Segment Start: Provided data

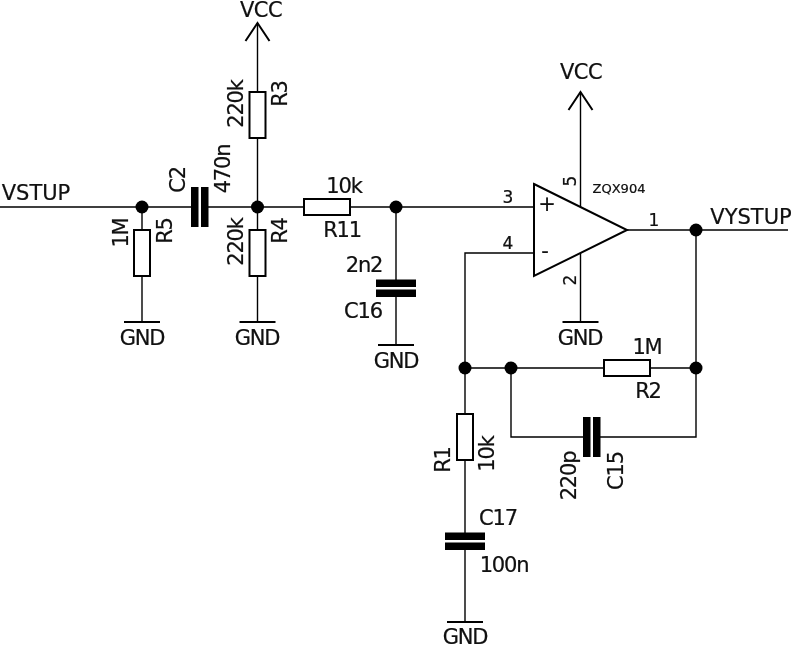
<!DOCTYPE html>
<html lang="cs">
<head>
<meta charset="utf-8">
<title>Zesilovač – schéma zapojení</title>
<style>
:root { --paper: #fff; --ink: #000; --text: #111; }
* { box-sizing: border-box; }
html, body { margin: 0; overflow: hidden; background: var(--paper); }
.schematic {
  position: relative; width: 803px; height: 657px; overflow: hidden;
  background: var(--paper); color: var(--text);
  font: 21px/1 "DejaVu Sans", "Noto Sans", sans-serif; letter-spacing: -1.2px;
  -webkit-text-stroke: .2px var(--text);
}
.drawing { position: absolute; inset: 0; display: block; }
.wires { fill: none; stroke: var(--ink); stroke-width: 1.4; }
.outlines { fill: var(--paper); stroke: var(--ink); stroke-width: 2; }
.solids { fill: var(--ink); }
.label {
  position: absolute; left: var(--x); top: var(--y);
  transform: translate(-50%, -50%); white-space: nowrap;
}
.upright { transform: translate(-50%, -50%) rotate(-90deg); }
.port { letter-spacing: 0; }
.supply { letter-spacing: -.6px; }
.pin { font-size: 17px; letter-spacing: 0; }
.sign { letter-spacing: 0; }
.part { font-size: 13px; letter-spacing: 0; }
</style>
</head>
<body>
<main class="schematic">
  <svg class="drawing" width="803" height="657" viewBox="0 0 803 657" aria-hidden="true">
    <defs>
      <rect id="resistor" x="-8" y="-23" width="16" height="46"/>
      <g id="capacitor">
        <rect x="-20" y="-8.5" width="40" height="7.5"/>
        <rect x="-20" y="1.5" width="40" height="7.5"/>
      </g>
      <path id="ground" d="M-18 0H18"/>
      <path id="arrow" d="M-12 18L0 0L12 18"/>
      <circle id="junction" r="6.5"/>
    </defs>

    <g class="wires">
      <path d="M0 207H192M208 207H534"/>
      <path d="M142 207V322M257.5 23V322"/>
      <path d="M396 207V280M396 297V345"/>
      <path d="M580.5 92V207M580.5 253V322"/>
      <path d="M627 230H788M696 230V437H600M584 437H511V368"/>
      <path d="M534 253H465V533M465 549V622M465 368H696"/>
    </g>

    <g class="outlines">
      <use href="#resistor" x="257.5" y="115"/>
      <use href="#resistor" x="257.5" y="253"/>
      <use href="#resistor" x="142" y="253"/>
      <use href="#resistor" x="465" y="437"/>
      <use href="#resistor" transform="translate(327 207) rotate(90)"/>
      <use href="#resistor" transform="translate(627 368) rotate(90)"/>
      <polygon points="534,184 627,230 534,276"/>
      <use href="#ground" x="142" y="322"/>
      <use href="#ground" x="257.5" y="322"/>
      <use href="#ground" x="396" y="345"/>
      <use href="#ground" x="580.5" y="322"/>
      <use href="#ground" x="465" y="622"/>
      <use href="#arrow" x="257.5" y="23" fill="none"/>
      <use href="#arrow" x="580.5" y="92" fill="none"/>
    </g>

    <g class="solids">
      <use href="#capacitor" transform="translate(200 207) rotate(90)"/>
      <use href="#capacitor" x="396" y="288"/>
      <use href="#capacitor" transform="translate(592 437) rotate(90)"/>
      <use href="#capacitor" x="465" y="541"/>
      <use href="#junction" x="142" y="207"/>
      <use href="#junction" x="257.5" y="207"/>
      <use href="#junction" x="396" y="207"/>
      <use href="#junction" x="696" y="230"/>
      <use href="#junction" x="696" y="368"/>
      <use href="#junction" x="465" y="368"/>
      <use href="#junction" x="511" y="368"/>
    </g>
  </svg>

  <!-- Ports and supplies -->
  <span class="label port" style="--x:36px;--y:193px">VSTUP</span>
  <span class="label port" style="--x:751px;--y:217px">VYSTUP</span>
  <span class="label supply" style="--x:261px;--y:10px">VCC</span>
  <span class="label supply" style="--x:581px;--y:72px">VCC</span>
  <span class="label" style="--x:142px;--y:338px">GND</span>
  <span class="label" style="--x:257px;--y:338px">GND</span>
  <span class="label" style="--x:396px;--y:361px">GND</span>
  <span class="label" style="--x:580px;--y:338px">GND</span>
  <span class="label" style="--x:465px;--y:637px">GND</span>

  <!-- Input stage -->
  <span class="label upright" style="--x:121px;--y:233px">1M</span>
  <span class="label upright" style="--x:165px;--y:231px">R5</span>
  <span class="label upright" style="--x:178px;--y:180px">C2</span>
  <span class="label upright" style="--x:223px;--y:169px">470n</span>
  <span class="label upright" style="--x:236px;--y:104px">220k</span>
  <span class="label upright" style="--x:280px;--y:94px">R3</span>
  <span class="label upright" style="--x:236px;--y:242px">220k</span>
  <span class="label upright" style="--x:280px;--y:231px">R4</span>
  <span class="label" style="--x:344px;--y:186px">10k</span>
  <span class="label" style="--x:342px;--y:230px">R11</span>
  <span class="label" style="--x:364px;--y:265px">2n2</span>
  <span class="label" style="--x:363px;--y:311px">C16</span>

  <!-- Amplifier -->
  <span class="label part" style="--x:619px;--y:188px">ZQX904</span>
  <span class="label pin" style="--x:508px;--y:197px">3</span>
  <span class="label pin" style="--x:508px;--y:243px">4</span>
  <span class="label pin upright" style="--x:570px;--y:181px">5</span>
  <span class="label pin upright" style="--x:570px;--y:280px">2</span>
  <span class="label pin" style="--x:654px;--y:220px">1</span>
  <span class="label sign" style="--x:547px;--y:204px">+</span>
  <span class="label sign" style="--x:545px;--y:251px">-</span>

  <!-- Feedback network -->
  <span class="label" style="--x:647px;--y:347px">1M</span>
  <span class="label" style="--x:648px;--y:391px">R2</span>
  <span class="label upright" style="--x:569px;--y:476px">220p</span>
  <span class="label upright" style="--x:616px;--y:471px">C15</span>
  <span class="label upright" style="--x:443px;--y:460px">R1</span>
  <span class="label upright" style="--x:487px;--y:454px">10k</span>
  <span class="label" style="--x:498px;--y:518px">C17</span>
  <span class="label" style="--x:504px;--y:565px">100n</span>
</main>
</body>
</html>
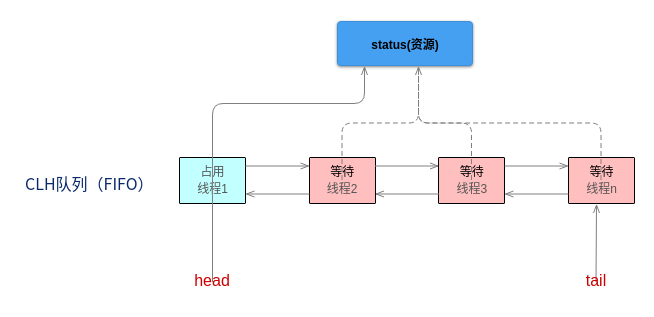
<!DOCTYPE html>
<html lang="zh-CN">
<head>
<meta charset="utf-8">
<title>CLH队列（FIFO）</title>
<style>
:root {
  --resource: #45a0f2;
  --resource-edge: #3d8fd9;
  --active: #c2ffff;
  --waiting: #ffbfbf;
  --line: #808080;
  --title: #0b2a6b;
  --pointer: #cc0000;
  --ink: #000;
  --muted: #555;
}
* { box-sizing: border-box; margin: 0; }
html, body { width: 654px; height: 317px; overflow: hidden; background: #fff; }
.diagram {
  position: relative;
  width: 654px;
  height: 317px;
  font-family: "Liberation Sans", "Noto Sans CJK SC", sans-serif;
}
.resource {
  position: absolute;
  left: 337px;
  top: 21px;
  width: 136px;
  height: 45px;
  display: flex;
  align-items: center;
  justify-content: center;
  border: 1px solid var(--resource-edge);
  border-radius: 4px;
  background: var(--resource);
  box-shadow: 0 1px 3px rgba(0, 0, 0, .5);
  font-size: 12px;
  font-weight: 700;
  color: var(--ink);
}
.title {
  position: absolute;
  left: 25px;
  top: 172px;
  font: 400 16px/22px "Noto Sans CJK SC", sans-serif;
  color: var(--title);
  white-space: nowrap;
}
.queue {
  position: absolute;
  left: 179px;
  top: 157px;
  display: flex;
  gap: 62.7px;
}
.node {
  width: 67px;
  height: 47px;
  padding-top: 6px;
  border: 1px solid var(--ink);
  border-radius: 1px;
  background: var(--waiting);
  text-align: center;
  font-size: 12px;
  line-height: 17px;
  color: var(--muted);
}
.node .state { display: block; color: var(--ink); }
.node.active { background: var(--active); }
.node.active .state { color: var(--muted); }
.connectors { position: absolute; left: 0; top: 0; fill: none; stroke: var(--line); }
.pointer {
  position: absolute;
  top: 272px;
  width: 60px;
  text-align: center;
  font-size: 16px;
  line-height: 18px;
  color: var(--pointer);
}
.head { left: 182px; }
.tail { left: 566px; }
</style>
</head>
<body>
<main class="diagram">
  <div class="resource">status(资源)</div>
  <h1 class="title">CLH队列（FIFO）</h1>
  <div class="queue">
    <div class="node active"><span class="state">占用</span>线程1</div>
    <div class="node"><span class="state">等待</span>线程2</div>
    <div class="node"><span class="state">等待</span>线程3</div>
    <div class="node"><span class="state">等待</span>线程n</div>
  </div>
  <svg class="connectors" width="654" height="317" viewBox="0 0 654 317" aria-hidden="true">
    <defs>
      <path id="arrow-up" d="M-3 8L0 0L3 8"/>
      <g id="link-pair">
        <path d="M0 166H63M55 163L63 166L55 169"/>
        <path d="M64 194H1M9 191L1 194L9 197"/>
      </g>
    </defs>
    <g class="queue-links">
      <use href="#link-pair" x="245.5"/>
      <use href="#link-pair" x="375"/>
      <use href="#link-pair" x="504.5"/>
    </g>
    <path class="head-link" d="M212.5 282V115Q212.5 103.5 223 103.5H354Q364.5 103.5 364.5 93V67"/>
    <use href="#arrow-up" x="364.5" y="67"/>
    <g class="waiting-links" stroke-dasharray="5 3">
      <path d="M342 180V133Q342 123 352 123H409Q418.500 123 418.500 113V67"/>
      <path d="M471.500 180V133Q471.500 123 461 123H428Q418.500 123 418.500 113V67"/>
      <path d="M601 180V133Q601 123 591 123H428Q418.500 123 418.500 113V67"/>
    </g>
    <use href="#arrow-up" x="418.500" y="67"/>
    <path class="tail-link" d="M596 282L596.500 205"/>
    <use href="#arrow-up" x="596.500" y="205"/>
  </svg>
  <div class="pointer head">head</div>
  <div class="pointer tail">tail</div>
</main>
</body>
</html>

Segment End: Provided data

What is being asked:
Using the records above, output exactly the lines from the one containing "180V133Q471.500 123 461" through the last line, and no others.

Result below:
      <path d="M471.500 180V133Q471.500 123 461 123H428Q418.500 123 418.500 113V67"/>
      <path d="M601 180V133Q601 123 591 123H428Q418.500 123 418.500 113V67"/>
    </g>
    <use href="#arrow-up" x="418.500" y="67"/>
    <path class="tail-link" d="M596 282L596.500 205"/>
    <use href="#arrow-up" x="596.500" y="205"/>
  </svg>
  <div class="pointer head">head</div>
  <div class="pointer tail">tail</div>
</main>
</body>
</html>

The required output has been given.